▶ ASSIGNED TASK
Start the output with the opening line of the listing below and continue, reproducing each line exactly, up to and including the line that contains "var(--ink); stroke: var(--frame);".
++++ INFORMATION GIVEN ++++
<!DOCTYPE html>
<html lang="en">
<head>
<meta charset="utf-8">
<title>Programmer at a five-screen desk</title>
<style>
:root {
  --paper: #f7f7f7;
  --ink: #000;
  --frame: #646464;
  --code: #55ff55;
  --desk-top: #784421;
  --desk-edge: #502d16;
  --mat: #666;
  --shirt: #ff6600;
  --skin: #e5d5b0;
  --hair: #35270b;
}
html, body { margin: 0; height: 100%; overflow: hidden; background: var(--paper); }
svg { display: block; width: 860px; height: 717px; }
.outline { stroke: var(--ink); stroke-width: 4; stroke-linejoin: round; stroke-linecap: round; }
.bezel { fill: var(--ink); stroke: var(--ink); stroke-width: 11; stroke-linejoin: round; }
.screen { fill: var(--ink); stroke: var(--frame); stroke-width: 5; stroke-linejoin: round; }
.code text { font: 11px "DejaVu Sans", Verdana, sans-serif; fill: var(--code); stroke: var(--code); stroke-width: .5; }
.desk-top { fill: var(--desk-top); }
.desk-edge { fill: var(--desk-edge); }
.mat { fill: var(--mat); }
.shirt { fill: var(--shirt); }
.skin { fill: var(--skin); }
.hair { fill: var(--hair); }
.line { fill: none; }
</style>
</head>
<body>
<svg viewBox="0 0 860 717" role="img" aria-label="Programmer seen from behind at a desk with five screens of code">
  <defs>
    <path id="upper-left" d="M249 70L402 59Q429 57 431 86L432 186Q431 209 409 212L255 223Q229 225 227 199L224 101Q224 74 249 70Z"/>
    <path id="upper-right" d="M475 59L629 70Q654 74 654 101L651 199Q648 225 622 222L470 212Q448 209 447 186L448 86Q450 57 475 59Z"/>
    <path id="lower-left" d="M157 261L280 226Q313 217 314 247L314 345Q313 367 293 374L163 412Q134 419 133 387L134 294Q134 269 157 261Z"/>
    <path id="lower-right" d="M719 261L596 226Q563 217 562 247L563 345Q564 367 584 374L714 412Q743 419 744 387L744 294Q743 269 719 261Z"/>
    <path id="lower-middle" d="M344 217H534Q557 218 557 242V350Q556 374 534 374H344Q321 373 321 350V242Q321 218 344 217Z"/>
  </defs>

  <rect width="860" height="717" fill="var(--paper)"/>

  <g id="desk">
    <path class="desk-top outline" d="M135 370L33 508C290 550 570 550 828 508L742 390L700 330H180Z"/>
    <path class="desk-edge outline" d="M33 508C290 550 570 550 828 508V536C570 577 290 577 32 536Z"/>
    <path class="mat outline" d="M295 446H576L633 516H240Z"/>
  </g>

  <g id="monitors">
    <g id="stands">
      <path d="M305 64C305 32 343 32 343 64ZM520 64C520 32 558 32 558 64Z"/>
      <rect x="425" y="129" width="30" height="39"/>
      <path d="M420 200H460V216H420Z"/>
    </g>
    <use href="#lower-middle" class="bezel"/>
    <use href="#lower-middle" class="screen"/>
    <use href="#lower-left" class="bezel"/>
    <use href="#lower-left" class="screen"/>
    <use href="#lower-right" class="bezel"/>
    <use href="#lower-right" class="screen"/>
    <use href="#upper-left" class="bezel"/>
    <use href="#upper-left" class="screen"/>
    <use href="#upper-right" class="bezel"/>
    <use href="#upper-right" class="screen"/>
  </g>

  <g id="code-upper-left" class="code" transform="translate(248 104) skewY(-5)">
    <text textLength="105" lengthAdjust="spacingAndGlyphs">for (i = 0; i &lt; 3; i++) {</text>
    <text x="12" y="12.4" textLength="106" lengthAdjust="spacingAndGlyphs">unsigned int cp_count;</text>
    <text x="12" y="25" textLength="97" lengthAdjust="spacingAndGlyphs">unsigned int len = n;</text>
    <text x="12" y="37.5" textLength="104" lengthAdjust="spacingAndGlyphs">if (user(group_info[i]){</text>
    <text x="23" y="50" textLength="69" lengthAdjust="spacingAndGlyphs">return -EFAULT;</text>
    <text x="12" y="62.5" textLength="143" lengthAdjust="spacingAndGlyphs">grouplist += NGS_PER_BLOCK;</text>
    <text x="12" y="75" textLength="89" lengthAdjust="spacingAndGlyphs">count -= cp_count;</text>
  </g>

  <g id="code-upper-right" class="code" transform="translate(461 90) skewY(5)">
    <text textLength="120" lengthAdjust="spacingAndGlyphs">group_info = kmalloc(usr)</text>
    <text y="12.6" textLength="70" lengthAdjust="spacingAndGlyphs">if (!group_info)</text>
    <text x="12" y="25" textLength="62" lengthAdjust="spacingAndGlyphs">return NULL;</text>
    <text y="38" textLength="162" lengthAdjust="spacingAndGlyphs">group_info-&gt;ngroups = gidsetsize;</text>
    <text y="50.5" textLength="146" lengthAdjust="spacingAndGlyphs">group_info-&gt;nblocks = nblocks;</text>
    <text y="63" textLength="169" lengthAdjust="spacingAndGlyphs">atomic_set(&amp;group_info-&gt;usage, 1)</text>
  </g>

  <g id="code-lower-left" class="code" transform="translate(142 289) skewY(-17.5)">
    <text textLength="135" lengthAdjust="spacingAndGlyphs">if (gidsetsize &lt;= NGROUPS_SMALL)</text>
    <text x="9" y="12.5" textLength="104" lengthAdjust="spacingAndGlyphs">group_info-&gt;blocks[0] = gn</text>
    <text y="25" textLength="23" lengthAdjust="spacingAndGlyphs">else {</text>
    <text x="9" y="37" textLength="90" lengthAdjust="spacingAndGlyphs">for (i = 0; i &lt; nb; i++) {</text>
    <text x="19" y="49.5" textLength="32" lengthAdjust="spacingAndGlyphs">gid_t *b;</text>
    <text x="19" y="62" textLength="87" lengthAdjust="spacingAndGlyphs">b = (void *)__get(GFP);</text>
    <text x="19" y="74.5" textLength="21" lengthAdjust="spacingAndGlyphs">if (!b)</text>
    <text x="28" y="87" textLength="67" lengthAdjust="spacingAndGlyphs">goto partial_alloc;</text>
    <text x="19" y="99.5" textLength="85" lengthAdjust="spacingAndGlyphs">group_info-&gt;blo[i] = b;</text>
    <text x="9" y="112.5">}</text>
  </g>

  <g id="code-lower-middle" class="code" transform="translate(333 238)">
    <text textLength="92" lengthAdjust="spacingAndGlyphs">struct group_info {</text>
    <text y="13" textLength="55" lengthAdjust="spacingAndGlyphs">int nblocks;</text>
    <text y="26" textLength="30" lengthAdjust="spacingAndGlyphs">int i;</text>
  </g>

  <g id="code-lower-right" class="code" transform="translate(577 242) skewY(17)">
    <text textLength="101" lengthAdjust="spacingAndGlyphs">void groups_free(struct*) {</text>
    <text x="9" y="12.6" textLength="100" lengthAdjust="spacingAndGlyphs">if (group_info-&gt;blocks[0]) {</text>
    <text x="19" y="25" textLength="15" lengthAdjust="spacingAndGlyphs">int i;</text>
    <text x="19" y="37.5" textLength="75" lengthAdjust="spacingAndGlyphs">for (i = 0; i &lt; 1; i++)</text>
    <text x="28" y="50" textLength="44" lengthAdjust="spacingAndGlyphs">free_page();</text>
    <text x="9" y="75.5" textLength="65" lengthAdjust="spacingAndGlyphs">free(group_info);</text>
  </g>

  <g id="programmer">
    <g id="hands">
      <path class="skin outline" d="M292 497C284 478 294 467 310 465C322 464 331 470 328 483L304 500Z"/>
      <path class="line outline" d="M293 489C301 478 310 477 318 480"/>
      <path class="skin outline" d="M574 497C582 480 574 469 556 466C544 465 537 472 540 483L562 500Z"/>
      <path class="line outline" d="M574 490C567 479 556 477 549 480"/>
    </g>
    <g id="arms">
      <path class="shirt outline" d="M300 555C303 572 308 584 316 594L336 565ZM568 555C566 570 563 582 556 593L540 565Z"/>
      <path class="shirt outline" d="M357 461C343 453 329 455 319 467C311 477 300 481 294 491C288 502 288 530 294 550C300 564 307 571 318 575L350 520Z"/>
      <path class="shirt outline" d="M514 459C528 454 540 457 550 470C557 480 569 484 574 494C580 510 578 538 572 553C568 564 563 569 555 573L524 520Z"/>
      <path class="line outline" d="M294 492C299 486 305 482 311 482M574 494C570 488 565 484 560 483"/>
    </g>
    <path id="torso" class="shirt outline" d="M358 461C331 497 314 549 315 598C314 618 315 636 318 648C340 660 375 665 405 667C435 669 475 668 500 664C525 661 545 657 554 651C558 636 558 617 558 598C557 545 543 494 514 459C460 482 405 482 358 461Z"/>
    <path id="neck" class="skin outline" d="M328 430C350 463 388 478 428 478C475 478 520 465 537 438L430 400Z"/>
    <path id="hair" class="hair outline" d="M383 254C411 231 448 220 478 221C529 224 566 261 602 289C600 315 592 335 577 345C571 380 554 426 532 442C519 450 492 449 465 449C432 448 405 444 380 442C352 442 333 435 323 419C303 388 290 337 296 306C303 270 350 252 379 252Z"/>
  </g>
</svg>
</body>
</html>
++++
▶ RESULT OF THIS EXERCISE
<!DOCTYPE html>
<html lang="en">
<head>
<meta charset="utf-8">
<title>Programmer at a five-screen desk</title>
<style>
:root {
  --paper: #f7f7f7;
  --ink: #000;
  --frame: #646464;
  --code: #55ff55;
  --desk-top: #784421;
  --desk-edge: #502d16;
  --mat: #666;
  --shirt: #ff6600;
  --skin: #e5d5b0;
  --hair: #35270b;
}
html, body { margin: 0; height: 100%; overflow: hidden; background: var(--paper); }
svg { display: block; width: 860px; height: 717px; }
.outline { stroke: var(--ink); stroke-width: 4; stroke-linejoin: round; stroke-linecap: round; }
.bezel { fill: var(--ink); stroke: var(--ink); stroke-width: 11; stroke-linejoin: round; }
.screen { fill: var(--ink); stroke: var(--frame); stroke-width: 5; stroke-linejoin: round; }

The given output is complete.